The level of protection offered by Protected Designation of Origin (PDO) was examined by the European Court of Justice (ECJ) recently where the matter of ‘Champagne sorbet’ sold by Aldi in Germany was challenged by the Champagne trade group, Comite Inteprofessionnel du Vin de Champagne (CIVC.
The CIVIC argued that registered names should be protected against any “direct or indirect commercial use” in respect of products not covered by the registration, where using the name “exploits the reputation of the protected name, including when those products are used an ingredient.” This would have been an important distinction in extending the protection to where and how registered named products could be used as an ingredient in processed foods where the reputation of the protected name might be argued was being exploited.
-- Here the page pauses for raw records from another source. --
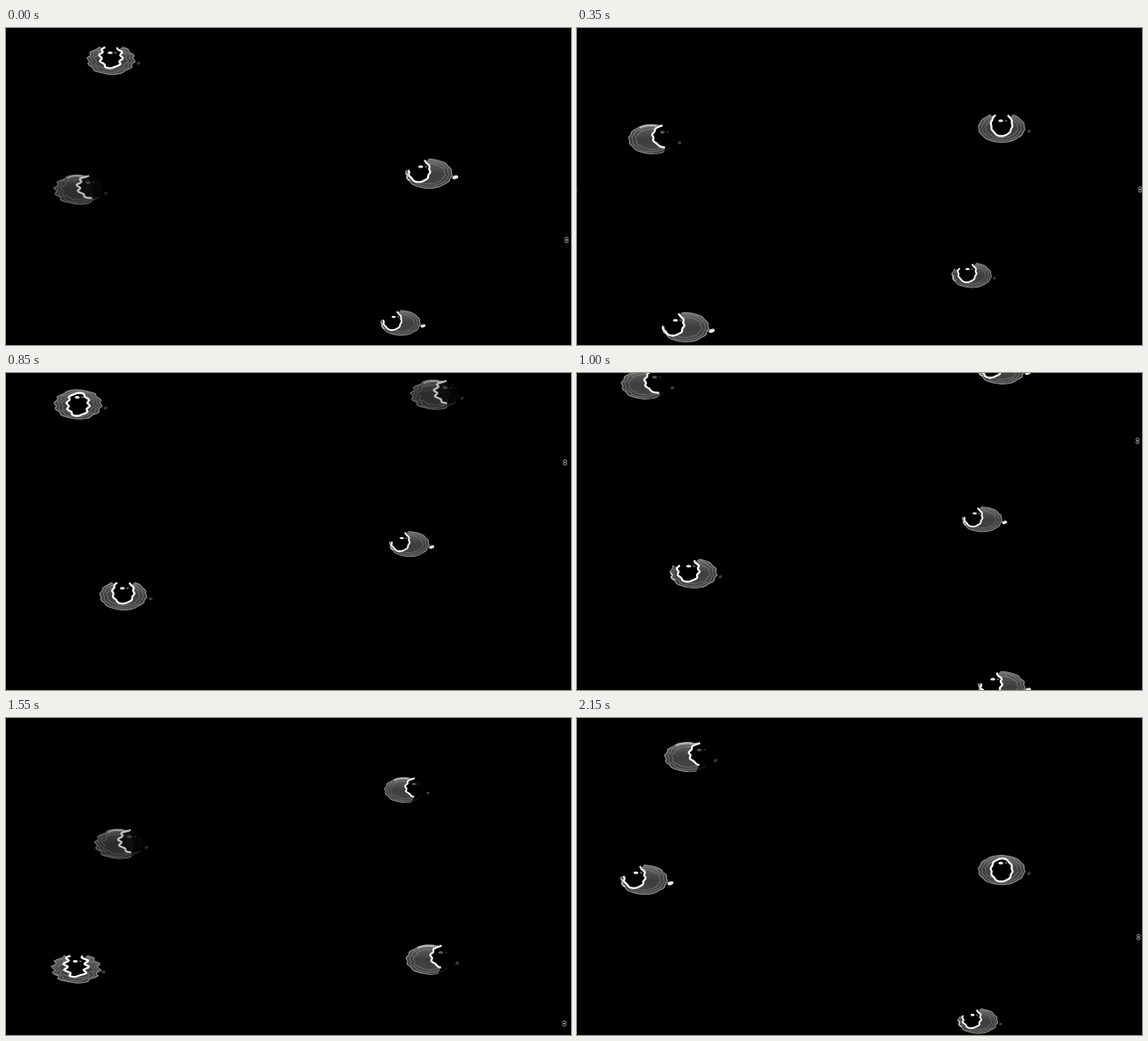
Write an HTML page with a canvas that moves like this. It is 640x359 px and loops after 2.2 s.

```html
<!DOCTYPE html>
<html lang="en">
<head>
<meta charset="utf-8">
<title>Drifting slices</title>
<style>
html, body { margin: 0; width: 100%; height: 100%; overflow: hidden; background: #000 }
canvas { display: block }
</style>
</head>
<body>
<canvas id="stage" width="640" height="359"></canvas>
<script>
const g = document.getElementById('stage').getContext('2d');
const LOOP = 2200, STEP = 50, H = 359, RAD = Math.PI / 180;
const times = [0, 350, 650, 1000, 1300, 1800, 2150];

// Each pose: centre x, vertical offset, cavity shift (-1 left .. 1 right), ripple (negative = closed ring)
const blobs = [
  { y: 37, size: 1, poses: [[119, -1, 0, 1.6], [123, 0, -.7, .7], [134, -5, 0, .8], [132, -6, -.3, 1],
    [125, -6, -.6, .6], [131, 5, .85, 2], [126, -1, .9, 1]] },
  { y: 183, size: 1, poses: [[82, 0, .8, 2], [85, 0, .85, .7], [88, -11, 0, -1.5], [77, -7, .8, 1],
    [80, -8, -.5, 1.2], [79, -3, 0, 2.6], [76, -8, -.55, .8]] },
  { y: 165, size: 1, poses: [[479, 0, -.55, .6], [481, 5, 0, .4], [492, 4, .85, 2], [481, -6, -.6, 1],
    [475, 2, .9, .5], [485, 3, .9, 1], [481, -1, 0, -.6]] },
  { y: 334, size: .85, poses: [[447, 0, -.55, .5], [447, 3, -.3, .6], [454, 3, .8, 2], [459, -5, -.6, .6],
    [453, -2, .5, .7], [450, 3, .9, 1], [454, 1, -.4, 1]] }
];
const speckX = [635, 638, 631, 635, 635, 630, 636];

const mix = (a, b, k) => a + (b - a) * k;
const mod = (a, n) => (a % n + n) % n;
const noise = (a, b) => mod(Math.sin(a * 12.99 + b * 78.23) * 43758.5, 1);
const grey = (v, a = 1) => `rgba(${v},${v},${v},${a})`;

function segment(t) {
  let i = times.length - 1;
  while (times[i] > t) i--;
  const end = times[i + 1] ?? LOOP;
  return { i, j: (i + 1) % times.length, k: (t - times[i]) / (end - times[i]) };
}

// Elliptic arc with its rows shifted sideways
function arc(x, y, rx, ry, from, to, ripple) {
  g.beginPath();
  for (let n = 0; n <= 48; n++) {
    const a = mix(from, to, n / 48) * RAD, dy = ry * Math.sin(a);
    g.lineTo(x + rx * Math.cos(a) + ripple * Math.sin(dy * .9), y + dy);
  }
}

function stroke(shade, width) {
  g.strokeStyle = shade;
  g.lineWidth = width;
  g.stroke();
}

function spot(x, y, rx, ry, shade, tilt = 0) {
  g.beginPath();
  g.ellipse(x, y, rx, ry, tilt, 0, 7);
  g.fillStyle = shade;
  g.fill();
}

function drawBlob(x, y, s, shift, ripple) {
  const closed = ripple < 0, right = Math.max(shift, 0), left = Math.max(-shift, 0);
  const wave = Math.abs(ripple);
  g.save();
  g.translate(x, y);
  g.scale(s, s);
  g.globalAlpha = right > .5 && wave >= 2 ? .7 : 1;

  arc(0, 0, 26, 16.5, 0, 360, wave);
  const fill = g.createLinearGradient(0, -16, 0, 16);
  fill.addColorStop(0, grey(100));
  fill.addColorStop(.5, grey(62));
  fill.addColorStop(1, grey(70));
  g.fillStyle = fill;
  g.fill();
  stroke(grey(140), 1.2);
  for (const k of [.86, .7]) {
    arc(0, 0, 26 * k, 16.5 * k, 0, 360, wave);
    stroke(grey(190, .3), 1.1);
  }

  const cx = shift * 20, cy = closed ? 0 : -3.5;
  const rx = 12 + 5 * right, ry = 13;
  const from = closed ? 0 : -55 + 178 * right - 15 * left;
  const to = closed ? 360 : 235 + 17 * right - 95 * left;
  arc(cx, cy, rx, ry, 0, 360, wave);
  g.fillStyle = '#000';
  g.fill();
  if (!closed) {
    arc(cx, cy, 48, 30, to, from + 360, 0);
    g.lineTo(cx, cy);
    g.fill();
  }
  if (right > .3) {
    arc(0, 0, 25, 16, 35, 90, 0);
    stroke(grey(55), 1);
  }
  arc(cx, cy, rx, ry, from, to, wave);
  stroke('#fff', 2.2);
  if (right > .4) {
    arc(-1, -1, 24, 14.5, 235, 285, wave);
    stroke(grey(190), 1.6);
  }
  if (left > .2) {
    arc(0, 0, 25, 15.5, 150, 185, wave);
    stroke(grey(210), 1.3);
  }

  // Bright speck inside the cavity, stray speck outside
  spot(shift * 15 - 1, -8, 2.8, 1.5, grey(right > .4 ? 90 : 240));
  spot(shift * 15 + 5, -8, 1.4, 1, grey(right > .4 ? 45 : 110));
  const bright = left > .45;
  spot(31 - 2 * left, 4, bright ? 3.5 : 2.2, bright ? 2.1 : 1.7, grey(bright ? 230 : 58), -.3);
  g.restore();
}

function drawSpeck(x, y) {
  for (const dy of [-1.6, 1.6]) {
    g.beginPath();
    g.ellipse(x, y + dy, 2, 1.4, 0, 0, 7);
    stroke(grey(150), 1);
  }
}

function draw(t) {
  const { i, j, k } = segment(t);
  const rise = t * H / LOOP;
  g.fillStyle = '#000';
  g.fillRect(0, 0, 640, H);
  blobs.forEach(({ y, size, poses }, n) => {
    const a = poses[i], b = poses[j];
    const look = k && noise(t / STEP, n) < k ? b : a;
    const top = mod(y - rise + mix(a[1], b[1], k), H);
    for (const v of [top, top - H])
      drawBlob(mix(a[0], b[0], k), v, size, look[2], look[3]);
  });
  const x = mix(speckX[i], speckX[j], k), y = mod(240 - rise, H);
  for (const v of [y, y - H]) {
    drawSpeck(x, v);
    drawSpeck(x - 640, v);
  }
}

function tick() {
  const t = performance.now() % LOOP;
  draw(Math.floor(t / STEP) * STEP);
  requestAnimationFrame(tick);
}
tick();
</script>
</body>
</html>
```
The ECJ however looked at the “essential characteristics” that might be attributed to the product and in this respect found that the sorbet had a taste that was primarily attributable to champagne. The quantity of champagne added to the sorbet (12%) was held to be “significant but not, in itself, sufficient factor.” It was primarily on the basis of the taste of the product being mainly attributable to the champagne that it was held the product name did not take “undue advantage” of the protected designation of origin and therefore was not considered to have exploited the premium reputation of the PDO Champagne.
The ECJ concluded that “a PDO is protected not only against false or misleading indications which are liable to create a false impression as to the origin of the product concerned, but also against false or misleading indications relating to the nature or essential qualities of the product;” because the sorbet tasted like champagne that meant the product was neither false nor misleading and there was no misuse or imitation of the PDO protection.
The judgement is available in full here.